Book Giveaway ~ The Disorder of Longing by Natasha Bauman

This Contest Has Concluded.  A Winner Will Be Announced Soon.
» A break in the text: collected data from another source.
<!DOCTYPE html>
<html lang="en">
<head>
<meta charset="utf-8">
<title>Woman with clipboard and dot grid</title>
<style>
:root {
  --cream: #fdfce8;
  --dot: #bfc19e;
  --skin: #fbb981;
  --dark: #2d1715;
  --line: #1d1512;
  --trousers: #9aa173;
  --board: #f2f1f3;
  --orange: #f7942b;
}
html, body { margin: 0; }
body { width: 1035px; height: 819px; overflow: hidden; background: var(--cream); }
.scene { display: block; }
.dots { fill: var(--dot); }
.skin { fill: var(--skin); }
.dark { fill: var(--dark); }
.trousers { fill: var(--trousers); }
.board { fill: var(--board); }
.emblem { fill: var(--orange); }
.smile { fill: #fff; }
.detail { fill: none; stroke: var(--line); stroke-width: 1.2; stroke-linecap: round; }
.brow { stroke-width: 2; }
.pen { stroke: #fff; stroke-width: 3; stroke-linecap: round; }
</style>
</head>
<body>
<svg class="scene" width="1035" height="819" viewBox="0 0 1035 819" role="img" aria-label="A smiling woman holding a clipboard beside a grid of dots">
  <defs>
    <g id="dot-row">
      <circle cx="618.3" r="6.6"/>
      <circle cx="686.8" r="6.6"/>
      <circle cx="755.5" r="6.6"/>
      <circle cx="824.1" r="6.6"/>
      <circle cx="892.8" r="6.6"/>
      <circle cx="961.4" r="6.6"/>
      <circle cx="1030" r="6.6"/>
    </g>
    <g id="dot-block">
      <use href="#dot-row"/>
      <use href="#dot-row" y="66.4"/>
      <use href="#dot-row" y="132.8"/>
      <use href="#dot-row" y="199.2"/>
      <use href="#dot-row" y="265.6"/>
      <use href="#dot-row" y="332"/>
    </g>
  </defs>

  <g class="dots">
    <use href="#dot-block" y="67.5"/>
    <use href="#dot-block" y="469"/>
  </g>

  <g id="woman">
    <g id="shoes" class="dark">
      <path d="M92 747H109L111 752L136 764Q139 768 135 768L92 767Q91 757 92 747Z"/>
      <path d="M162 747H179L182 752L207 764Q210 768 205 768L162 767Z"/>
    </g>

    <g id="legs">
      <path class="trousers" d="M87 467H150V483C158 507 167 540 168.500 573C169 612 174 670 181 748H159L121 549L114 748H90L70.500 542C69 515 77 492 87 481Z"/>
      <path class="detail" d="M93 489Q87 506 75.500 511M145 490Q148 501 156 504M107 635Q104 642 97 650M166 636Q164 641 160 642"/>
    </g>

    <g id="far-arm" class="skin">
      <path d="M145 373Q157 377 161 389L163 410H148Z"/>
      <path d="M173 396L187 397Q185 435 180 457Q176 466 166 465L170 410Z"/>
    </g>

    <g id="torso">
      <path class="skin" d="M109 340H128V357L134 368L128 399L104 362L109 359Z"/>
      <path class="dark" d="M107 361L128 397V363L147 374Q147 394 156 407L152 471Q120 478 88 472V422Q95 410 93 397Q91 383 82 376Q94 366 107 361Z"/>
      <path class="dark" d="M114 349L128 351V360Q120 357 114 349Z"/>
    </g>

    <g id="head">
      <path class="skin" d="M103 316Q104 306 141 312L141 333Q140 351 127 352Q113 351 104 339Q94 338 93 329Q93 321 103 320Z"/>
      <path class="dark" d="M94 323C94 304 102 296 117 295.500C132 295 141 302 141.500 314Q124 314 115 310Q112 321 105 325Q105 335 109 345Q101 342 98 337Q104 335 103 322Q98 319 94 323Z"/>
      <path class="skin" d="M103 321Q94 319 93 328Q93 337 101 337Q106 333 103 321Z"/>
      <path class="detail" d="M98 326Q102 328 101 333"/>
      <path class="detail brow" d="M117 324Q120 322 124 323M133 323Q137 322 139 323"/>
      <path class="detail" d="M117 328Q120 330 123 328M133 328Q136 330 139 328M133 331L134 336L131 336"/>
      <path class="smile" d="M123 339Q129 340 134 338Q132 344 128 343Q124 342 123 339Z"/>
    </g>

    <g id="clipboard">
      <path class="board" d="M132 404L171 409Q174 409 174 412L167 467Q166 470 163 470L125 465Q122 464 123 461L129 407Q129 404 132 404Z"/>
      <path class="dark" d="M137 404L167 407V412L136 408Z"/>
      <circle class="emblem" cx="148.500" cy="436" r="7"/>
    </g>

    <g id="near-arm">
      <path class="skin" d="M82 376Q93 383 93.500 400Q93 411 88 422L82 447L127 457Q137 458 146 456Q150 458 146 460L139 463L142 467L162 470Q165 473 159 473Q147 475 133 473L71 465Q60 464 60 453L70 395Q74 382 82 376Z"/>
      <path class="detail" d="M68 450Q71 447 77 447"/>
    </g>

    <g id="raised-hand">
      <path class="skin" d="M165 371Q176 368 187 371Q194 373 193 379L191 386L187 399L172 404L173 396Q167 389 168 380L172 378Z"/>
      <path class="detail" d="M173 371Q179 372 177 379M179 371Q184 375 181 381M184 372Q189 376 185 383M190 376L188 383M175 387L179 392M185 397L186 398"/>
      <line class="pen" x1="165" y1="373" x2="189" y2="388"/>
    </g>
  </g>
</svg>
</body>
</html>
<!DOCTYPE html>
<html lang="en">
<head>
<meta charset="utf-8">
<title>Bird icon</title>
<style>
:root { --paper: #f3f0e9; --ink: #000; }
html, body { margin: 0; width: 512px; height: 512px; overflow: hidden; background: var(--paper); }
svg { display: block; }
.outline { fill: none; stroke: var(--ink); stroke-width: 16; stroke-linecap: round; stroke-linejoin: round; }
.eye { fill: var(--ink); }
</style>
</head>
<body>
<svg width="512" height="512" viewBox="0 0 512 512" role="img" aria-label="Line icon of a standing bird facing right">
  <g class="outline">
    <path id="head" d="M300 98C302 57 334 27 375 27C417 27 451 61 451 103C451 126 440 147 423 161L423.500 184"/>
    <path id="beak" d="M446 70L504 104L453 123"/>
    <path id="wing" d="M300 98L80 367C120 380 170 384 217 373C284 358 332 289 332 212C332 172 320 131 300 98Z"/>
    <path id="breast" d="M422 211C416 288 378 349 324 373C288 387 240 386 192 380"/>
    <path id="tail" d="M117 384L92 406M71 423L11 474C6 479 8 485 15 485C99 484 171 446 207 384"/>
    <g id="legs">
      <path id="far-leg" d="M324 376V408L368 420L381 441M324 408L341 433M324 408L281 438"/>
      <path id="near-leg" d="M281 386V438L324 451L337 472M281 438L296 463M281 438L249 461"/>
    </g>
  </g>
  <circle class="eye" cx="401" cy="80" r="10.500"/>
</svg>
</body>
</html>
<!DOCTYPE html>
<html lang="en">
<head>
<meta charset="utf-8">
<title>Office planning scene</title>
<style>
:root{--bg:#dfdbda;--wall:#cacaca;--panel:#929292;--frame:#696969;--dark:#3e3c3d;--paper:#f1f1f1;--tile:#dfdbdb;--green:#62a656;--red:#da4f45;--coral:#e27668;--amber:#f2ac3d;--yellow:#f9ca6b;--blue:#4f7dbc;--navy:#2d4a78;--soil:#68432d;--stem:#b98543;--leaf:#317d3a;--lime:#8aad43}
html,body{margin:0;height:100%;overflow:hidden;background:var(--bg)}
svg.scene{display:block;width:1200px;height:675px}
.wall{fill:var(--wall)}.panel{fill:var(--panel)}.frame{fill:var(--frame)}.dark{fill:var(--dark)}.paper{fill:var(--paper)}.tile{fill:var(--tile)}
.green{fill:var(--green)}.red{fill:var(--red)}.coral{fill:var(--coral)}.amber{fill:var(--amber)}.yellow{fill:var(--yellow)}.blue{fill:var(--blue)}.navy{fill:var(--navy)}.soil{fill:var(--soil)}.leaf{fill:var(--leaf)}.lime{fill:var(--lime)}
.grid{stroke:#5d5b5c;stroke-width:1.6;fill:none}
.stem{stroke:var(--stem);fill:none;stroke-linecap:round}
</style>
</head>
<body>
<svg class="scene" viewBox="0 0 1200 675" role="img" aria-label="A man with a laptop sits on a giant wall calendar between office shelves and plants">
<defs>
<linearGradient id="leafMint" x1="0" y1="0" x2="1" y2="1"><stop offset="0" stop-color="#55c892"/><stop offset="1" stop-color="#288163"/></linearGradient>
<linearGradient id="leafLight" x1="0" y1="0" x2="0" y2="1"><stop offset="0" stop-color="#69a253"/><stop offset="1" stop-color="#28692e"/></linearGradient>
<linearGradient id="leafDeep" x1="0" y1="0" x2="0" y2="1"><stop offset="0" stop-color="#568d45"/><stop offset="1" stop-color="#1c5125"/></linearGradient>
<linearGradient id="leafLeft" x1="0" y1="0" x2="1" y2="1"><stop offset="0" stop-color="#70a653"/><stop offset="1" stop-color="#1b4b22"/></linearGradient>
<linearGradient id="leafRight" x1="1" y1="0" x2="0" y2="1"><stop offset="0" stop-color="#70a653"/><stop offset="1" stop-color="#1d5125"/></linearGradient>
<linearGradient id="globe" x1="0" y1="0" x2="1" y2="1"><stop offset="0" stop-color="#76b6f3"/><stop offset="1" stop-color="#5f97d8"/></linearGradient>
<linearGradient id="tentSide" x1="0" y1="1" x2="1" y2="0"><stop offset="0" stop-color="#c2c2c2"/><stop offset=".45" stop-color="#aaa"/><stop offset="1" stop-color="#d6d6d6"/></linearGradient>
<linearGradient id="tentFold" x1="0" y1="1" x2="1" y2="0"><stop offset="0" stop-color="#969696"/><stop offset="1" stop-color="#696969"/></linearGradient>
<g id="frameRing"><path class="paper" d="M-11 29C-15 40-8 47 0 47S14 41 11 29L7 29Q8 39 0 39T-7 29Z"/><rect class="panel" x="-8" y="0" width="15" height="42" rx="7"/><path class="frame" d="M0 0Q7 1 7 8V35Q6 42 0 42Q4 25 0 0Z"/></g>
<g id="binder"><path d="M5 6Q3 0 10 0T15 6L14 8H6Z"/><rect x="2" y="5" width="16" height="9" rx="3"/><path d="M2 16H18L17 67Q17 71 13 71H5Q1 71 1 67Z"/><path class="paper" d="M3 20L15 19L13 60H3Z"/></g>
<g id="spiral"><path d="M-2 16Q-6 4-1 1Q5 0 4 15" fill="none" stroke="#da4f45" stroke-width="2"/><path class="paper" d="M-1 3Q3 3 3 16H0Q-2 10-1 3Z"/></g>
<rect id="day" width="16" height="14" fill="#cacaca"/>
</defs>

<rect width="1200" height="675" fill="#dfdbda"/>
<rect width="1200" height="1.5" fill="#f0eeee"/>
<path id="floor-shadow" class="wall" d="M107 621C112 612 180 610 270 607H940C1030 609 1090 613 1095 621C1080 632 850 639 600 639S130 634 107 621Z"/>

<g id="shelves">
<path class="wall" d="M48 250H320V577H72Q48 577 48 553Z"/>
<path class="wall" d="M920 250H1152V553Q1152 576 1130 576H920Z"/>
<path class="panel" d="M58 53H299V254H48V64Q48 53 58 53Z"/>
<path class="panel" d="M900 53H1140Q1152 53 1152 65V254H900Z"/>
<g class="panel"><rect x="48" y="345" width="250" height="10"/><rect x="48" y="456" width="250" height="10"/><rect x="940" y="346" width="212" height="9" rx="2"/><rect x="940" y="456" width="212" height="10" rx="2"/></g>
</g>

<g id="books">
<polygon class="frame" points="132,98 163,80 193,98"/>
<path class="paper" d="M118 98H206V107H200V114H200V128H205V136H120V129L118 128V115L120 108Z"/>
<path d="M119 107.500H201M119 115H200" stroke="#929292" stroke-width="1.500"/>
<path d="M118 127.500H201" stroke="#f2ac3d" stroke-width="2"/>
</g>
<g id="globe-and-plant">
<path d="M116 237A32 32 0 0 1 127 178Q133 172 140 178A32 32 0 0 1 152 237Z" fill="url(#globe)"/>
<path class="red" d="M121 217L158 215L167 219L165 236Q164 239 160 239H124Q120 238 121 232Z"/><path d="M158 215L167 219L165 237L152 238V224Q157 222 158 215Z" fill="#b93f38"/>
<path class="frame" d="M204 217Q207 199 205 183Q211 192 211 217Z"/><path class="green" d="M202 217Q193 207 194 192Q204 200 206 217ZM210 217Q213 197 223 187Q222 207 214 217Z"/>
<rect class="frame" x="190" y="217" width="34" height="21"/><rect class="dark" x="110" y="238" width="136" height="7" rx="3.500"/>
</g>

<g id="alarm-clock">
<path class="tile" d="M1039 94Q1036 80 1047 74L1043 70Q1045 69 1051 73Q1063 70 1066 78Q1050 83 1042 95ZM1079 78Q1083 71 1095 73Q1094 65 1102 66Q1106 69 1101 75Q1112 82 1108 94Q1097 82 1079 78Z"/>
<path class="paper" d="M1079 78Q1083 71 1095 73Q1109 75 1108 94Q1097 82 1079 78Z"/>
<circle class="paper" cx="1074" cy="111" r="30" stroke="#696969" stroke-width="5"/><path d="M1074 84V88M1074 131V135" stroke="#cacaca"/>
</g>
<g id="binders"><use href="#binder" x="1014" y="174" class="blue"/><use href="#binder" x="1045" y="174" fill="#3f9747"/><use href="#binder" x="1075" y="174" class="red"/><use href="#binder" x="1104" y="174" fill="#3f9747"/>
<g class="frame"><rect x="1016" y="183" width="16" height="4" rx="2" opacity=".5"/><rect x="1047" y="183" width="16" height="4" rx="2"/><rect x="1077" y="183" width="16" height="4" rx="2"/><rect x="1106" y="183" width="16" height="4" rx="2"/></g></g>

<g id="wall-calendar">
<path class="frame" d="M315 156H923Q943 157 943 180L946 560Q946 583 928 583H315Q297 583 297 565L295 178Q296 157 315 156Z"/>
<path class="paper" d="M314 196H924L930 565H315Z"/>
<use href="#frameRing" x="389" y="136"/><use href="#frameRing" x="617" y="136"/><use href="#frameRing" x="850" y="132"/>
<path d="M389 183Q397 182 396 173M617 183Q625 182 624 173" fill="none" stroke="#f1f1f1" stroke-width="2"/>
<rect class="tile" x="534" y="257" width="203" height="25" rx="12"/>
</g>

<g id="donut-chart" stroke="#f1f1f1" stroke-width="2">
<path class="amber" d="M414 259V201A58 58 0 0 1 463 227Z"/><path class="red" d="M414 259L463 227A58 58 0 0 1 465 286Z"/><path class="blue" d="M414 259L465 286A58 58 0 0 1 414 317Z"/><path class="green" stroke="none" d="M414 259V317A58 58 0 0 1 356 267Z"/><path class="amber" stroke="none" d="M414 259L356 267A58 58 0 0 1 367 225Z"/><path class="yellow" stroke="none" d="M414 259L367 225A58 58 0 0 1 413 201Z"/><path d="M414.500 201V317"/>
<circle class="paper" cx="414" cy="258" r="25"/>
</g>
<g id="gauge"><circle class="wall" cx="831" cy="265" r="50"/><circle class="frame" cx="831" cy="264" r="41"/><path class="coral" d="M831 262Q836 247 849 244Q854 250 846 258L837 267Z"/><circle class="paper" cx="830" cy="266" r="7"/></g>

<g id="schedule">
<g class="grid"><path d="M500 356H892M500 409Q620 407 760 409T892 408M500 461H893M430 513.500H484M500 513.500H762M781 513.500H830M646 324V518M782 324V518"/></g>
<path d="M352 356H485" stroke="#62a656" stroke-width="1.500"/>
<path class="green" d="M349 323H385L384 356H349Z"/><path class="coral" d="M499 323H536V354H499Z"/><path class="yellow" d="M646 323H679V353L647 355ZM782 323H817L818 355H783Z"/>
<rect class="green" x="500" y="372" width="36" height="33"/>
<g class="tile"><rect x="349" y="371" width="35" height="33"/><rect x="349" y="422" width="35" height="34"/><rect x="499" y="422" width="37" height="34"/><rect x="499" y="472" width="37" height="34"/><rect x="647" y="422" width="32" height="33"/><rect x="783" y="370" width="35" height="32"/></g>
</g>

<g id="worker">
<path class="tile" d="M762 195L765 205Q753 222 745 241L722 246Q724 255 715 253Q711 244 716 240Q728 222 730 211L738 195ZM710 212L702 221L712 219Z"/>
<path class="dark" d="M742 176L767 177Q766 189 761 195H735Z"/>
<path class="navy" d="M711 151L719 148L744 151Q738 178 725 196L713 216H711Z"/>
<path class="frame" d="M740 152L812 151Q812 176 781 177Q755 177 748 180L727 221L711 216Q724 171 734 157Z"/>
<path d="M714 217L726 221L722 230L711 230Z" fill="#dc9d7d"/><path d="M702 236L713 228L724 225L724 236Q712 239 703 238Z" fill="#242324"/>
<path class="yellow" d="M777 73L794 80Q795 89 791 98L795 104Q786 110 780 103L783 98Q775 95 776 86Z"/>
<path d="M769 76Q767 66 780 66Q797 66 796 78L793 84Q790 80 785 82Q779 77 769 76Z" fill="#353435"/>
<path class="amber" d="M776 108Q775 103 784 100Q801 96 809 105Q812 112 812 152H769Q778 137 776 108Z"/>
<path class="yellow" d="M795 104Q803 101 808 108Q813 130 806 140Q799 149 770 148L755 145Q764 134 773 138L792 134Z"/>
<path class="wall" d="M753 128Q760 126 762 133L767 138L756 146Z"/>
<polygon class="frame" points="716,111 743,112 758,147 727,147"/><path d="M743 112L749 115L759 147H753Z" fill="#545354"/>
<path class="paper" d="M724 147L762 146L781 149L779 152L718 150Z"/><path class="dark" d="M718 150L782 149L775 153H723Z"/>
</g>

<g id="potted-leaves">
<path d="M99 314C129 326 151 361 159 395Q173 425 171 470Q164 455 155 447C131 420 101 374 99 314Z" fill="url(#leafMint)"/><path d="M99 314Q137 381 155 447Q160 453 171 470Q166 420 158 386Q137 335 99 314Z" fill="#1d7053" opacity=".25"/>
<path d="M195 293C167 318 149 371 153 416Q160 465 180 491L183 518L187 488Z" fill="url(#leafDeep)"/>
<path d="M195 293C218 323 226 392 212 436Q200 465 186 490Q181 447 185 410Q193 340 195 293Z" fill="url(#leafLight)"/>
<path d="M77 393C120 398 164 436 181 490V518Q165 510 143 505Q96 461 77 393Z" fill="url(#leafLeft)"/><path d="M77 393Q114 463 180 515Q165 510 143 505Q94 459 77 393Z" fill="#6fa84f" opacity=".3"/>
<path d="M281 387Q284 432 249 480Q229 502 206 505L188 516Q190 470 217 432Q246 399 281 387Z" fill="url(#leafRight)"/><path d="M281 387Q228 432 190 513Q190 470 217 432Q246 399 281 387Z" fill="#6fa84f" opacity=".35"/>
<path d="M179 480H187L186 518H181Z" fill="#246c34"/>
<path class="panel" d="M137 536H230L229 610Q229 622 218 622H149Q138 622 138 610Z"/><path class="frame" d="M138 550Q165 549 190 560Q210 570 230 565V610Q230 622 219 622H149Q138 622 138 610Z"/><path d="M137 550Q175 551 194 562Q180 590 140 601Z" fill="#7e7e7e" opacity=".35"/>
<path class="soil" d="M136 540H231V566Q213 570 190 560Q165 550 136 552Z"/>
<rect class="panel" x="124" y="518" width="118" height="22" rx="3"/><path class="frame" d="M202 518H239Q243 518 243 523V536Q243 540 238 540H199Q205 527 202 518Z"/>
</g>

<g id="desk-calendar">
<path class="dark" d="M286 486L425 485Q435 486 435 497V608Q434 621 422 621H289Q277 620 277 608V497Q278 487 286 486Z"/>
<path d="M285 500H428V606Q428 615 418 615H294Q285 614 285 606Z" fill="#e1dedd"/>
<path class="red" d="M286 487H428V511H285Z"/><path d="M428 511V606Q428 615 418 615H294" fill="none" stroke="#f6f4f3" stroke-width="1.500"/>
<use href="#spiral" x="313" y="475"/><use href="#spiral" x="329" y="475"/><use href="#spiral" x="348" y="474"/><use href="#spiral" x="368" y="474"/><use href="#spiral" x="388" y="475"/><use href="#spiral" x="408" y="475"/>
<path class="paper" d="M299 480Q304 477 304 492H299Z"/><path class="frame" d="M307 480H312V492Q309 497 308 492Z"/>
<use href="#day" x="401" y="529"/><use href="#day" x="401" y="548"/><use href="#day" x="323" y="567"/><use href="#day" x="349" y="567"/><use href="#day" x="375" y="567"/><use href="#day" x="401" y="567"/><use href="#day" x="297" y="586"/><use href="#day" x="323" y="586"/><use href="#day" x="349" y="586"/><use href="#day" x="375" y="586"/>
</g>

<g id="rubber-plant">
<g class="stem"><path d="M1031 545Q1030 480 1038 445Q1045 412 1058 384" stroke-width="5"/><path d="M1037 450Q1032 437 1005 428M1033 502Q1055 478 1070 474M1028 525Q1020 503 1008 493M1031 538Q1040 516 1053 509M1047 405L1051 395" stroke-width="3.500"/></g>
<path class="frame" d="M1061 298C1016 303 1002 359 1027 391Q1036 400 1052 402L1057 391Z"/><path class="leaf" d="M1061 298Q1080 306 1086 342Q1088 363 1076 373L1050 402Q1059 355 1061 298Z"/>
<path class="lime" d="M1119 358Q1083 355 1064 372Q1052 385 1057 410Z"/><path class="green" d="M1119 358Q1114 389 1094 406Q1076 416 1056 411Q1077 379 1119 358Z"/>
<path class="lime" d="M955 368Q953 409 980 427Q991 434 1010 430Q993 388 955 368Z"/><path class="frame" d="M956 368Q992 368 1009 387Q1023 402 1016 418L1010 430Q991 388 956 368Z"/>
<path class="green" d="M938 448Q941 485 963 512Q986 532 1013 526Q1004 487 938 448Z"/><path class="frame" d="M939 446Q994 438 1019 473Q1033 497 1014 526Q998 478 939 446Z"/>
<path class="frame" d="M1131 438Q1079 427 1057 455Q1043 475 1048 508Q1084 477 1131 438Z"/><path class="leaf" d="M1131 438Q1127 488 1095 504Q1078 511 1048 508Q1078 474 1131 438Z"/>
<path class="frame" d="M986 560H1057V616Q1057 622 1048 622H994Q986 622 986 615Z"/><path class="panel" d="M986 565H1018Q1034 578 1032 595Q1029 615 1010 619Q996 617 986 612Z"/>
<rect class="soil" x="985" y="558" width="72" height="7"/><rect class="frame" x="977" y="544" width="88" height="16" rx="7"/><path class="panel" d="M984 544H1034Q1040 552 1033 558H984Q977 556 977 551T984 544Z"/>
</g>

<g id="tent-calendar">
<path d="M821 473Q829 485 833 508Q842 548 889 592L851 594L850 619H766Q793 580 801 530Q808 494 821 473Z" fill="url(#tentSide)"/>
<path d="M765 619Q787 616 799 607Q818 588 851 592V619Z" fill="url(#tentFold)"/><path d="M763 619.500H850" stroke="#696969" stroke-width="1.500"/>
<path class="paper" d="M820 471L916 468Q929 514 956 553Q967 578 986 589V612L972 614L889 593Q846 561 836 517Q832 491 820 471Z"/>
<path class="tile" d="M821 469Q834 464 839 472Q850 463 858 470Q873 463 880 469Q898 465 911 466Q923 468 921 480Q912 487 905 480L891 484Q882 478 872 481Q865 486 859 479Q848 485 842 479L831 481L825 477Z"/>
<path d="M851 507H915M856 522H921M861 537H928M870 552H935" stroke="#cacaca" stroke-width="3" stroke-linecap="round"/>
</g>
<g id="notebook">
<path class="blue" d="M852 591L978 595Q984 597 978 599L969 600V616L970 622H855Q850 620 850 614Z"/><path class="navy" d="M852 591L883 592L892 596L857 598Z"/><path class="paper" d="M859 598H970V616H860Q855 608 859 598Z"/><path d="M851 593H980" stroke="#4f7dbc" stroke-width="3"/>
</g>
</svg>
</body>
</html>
Summary ~ From Publishers Weekly
In Bauman’s overwrought debut, 1890s Bostonian Ada Pryce longs to escape the restrictions of a sexually frustrating, socially constricting marriage with tyrannical Edward, a gentleman hobbyist. Though he is an advocate of Karezza (spiritual purity through sexual deprivation), Edward can’t suppress Ada’s physical desire, first unleashed in a premarital affair with her college Shakespeare professor, nor can he rein in her intellectual tendencies, encouraged by friends but frowned upon by Ada’s Boston society matron mother. When Edward brings home a trio of orchid hunters—William Parrish, Walter Kebble and Jao da Cunha—opportunity for an Amazonian adventure knocks at Ada’s door. Bauman’s spirited heroine, range of settings and intimate knowledge of turn-of-the-century society impress, but they get smothered in descriptions of sexual dissatisfaction and rhapsodies on the erotic beauty of exotic plants. The overripe language may be meant to dramatize Ada’s unrequited passions, but the humidity makes for more squish than swoon. (June)
Copyright © Reed Business Information, a division of Reed Elsevier Inc. All rights reserved.

I have one signed copy of this intruiging novel to giveaway to a lucky winner this week.  If you would like to enter to win The Disorder of Longing by Natasha Bauman, please leave a comment including your e-mail address below.  This giveaway will conclude on Saturday, October 18th at Midnight, EDT.  To be eligible for a second chance to win, just blog about this giveaway and include in your comment below the link to your post.  If you do not have a blog, please e-mail three people about this giveaway and cc me on it.  My e-mail address is PlanetBooksWorldWide@gmail.com.  I promise not to use your friends e-mail addresses and will delete your e-mails as soon as I mark that I received them.

To read the first chapter of The Disorder of Longing and learn more about Natasha Bauman you can check out her website HERE.